Filter the records for lines holding the string "return".
Content starts
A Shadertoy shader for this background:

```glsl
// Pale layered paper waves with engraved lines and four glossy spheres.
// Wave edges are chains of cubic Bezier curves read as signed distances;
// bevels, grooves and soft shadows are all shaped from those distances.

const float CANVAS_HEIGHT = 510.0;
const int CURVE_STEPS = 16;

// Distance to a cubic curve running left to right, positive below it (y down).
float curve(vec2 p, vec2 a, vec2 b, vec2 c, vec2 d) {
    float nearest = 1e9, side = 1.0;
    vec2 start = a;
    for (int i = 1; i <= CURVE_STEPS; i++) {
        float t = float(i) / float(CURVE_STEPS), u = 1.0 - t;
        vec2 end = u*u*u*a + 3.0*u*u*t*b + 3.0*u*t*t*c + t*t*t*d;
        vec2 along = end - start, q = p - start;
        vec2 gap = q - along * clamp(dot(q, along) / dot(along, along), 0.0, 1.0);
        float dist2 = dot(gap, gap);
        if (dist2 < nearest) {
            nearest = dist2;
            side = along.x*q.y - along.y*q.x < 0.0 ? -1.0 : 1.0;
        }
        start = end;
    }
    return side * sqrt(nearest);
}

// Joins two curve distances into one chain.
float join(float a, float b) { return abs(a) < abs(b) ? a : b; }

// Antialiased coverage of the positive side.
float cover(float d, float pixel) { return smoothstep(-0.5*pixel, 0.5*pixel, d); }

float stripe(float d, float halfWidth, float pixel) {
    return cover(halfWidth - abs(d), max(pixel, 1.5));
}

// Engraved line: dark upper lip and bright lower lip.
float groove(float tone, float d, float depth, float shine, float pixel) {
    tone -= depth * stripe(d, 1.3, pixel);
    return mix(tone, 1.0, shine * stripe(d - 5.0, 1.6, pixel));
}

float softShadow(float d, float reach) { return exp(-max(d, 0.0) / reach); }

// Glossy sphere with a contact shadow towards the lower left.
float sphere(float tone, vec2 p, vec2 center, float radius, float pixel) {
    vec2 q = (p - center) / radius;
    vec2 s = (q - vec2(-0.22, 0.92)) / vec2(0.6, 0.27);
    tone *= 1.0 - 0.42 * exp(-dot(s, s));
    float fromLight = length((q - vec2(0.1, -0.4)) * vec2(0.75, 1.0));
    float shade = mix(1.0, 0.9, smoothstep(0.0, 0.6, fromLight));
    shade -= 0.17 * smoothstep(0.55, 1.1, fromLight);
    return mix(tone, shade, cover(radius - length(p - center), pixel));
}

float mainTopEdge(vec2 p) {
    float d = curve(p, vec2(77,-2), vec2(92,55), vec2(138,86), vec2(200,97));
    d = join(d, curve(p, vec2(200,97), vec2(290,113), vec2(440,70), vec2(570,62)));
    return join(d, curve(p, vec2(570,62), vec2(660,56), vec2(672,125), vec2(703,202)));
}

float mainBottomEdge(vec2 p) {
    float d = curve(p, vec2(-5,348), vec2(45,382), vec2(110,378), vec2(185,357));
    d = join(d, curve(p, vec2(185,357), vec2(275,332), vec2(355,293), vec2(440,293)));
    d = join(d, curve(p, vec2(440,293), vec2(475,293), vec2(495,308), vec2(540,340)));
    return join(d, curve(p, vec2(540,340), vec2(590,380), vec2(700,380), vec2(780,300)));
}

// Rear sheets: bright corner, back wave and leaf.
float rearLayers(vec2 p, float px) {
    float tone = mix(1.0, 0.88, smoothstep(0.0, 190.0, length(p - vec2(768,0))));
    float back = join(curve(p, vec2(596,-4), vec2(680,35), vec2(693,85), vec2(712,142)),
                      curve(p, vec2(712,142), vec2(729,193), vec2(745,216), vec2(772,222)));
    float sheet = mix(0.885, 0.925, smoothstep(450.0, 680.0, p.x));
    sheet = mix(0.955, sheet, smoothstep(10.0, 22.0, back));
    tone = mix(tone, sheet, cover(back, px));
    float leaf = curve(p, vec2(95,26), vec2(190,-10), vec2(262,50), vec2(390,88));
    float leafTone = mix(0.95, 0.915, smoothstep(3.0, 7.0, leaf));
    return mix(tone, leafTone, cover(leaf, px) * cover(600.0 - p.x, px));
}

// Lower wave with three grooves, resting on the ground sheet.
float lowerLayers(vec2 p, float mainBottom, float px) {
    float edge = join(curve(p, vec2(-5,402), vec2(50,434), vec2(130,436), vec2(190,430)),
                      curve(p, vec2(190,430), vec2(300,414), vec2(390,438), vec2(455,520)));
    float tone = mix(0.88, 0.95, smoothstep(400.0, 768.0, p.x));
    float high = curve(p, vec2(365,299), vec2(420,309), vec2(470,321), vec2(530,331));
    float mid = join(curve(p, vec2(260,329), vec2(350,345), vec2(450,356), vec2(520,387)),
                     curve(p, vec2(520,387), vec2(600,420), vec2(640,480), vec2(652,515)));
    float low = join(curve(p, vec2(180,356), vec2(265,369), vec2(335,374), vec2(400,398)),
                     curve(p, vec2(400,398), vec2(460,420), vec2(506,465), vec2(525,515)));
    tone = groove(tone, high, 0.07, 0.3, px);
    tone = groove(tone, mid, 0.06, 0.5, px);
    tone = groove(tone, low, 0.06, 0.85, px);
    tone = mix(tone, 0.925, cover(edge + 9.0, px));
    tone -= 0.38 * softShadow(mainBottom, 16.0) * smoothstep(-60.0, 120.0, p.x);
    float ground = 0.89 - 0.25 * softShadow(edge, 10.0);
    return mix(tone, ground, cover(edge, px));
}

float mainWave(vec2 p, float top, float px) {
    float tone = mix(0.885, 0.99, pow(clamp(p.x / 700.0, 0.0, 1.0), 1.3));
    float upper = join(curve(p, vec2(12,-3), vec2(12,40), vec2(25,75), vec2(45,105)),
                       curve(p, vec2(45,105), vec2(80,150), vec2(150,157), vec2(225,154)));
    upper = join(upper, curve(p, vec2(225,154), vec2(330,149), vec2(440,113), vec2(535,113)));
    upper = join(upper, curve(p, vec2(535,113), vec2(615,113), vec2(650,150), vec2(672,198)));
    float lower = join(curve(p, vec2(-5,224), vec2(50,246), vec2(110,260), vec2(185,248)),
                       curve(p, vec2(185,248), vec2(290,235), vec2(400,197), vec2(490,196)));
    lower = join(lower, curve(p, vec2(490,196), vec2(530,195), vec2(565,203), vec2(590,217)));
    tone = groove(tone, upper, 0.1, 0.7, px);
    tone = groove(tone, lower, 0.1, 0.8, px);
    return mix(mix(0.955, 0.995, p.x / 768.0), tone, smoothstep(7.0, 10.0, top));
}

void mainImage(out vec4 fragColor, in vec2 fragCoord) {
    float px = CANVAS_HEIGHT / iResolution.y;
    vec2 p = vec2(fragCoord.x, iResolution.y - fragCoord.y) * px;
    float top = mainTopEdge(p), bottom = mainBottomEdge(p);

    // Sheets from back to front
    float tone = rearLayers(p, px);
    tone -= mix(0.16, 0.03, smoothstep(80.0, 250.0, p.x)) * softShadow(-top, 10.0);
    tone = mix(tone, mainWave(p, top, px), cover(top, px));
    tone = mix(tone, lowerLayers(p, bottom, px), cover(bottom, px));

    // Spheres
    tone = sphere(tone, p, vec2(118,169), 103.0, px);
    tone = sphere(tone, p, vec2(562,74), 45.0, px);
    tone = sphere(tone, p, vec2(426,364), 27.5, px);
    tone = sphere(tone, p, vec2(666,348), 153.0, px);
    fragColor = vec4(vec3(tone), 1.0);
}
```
Content ends
-- Exercise answer --
    return side * sqrt(nearest);
float join(float a, float b) { return abs(a) < abs(b) ? a : b; }
float cover(float d, float pixel) { return smoothstep(-0.5*pixel, 0.5*pixel, d); }
    return cover(halfWidth - abs(d), max(pixel, 1.5));
    return mix(tone, 1.0, shine * stripe(d - 5.0, 1.6, pixel));
float softShadow(float d, float reach) { return exp(-max(d, 0.0) / reach); }
    return mix(tone, shade, cover(radius - length(p - center), pixel));
    return join(d, curve(p, vec2(570,62), vec2(660,56), vec2(672,125), vec2(703,202)));
    return join(d, curve(p, vec2(540,340), vec2(590,380), vec2(700,380), vec2(780,300)));
    return mix(tone, leafTone, cover(leaf, px) * cover(600.0 - p.x, px));
    return mix(tone, ground, cover(edge, px));
    return mix(mix(0.955, 0.995, p.x / 768.0), tone, smoothstep(7.0, 10.0, top));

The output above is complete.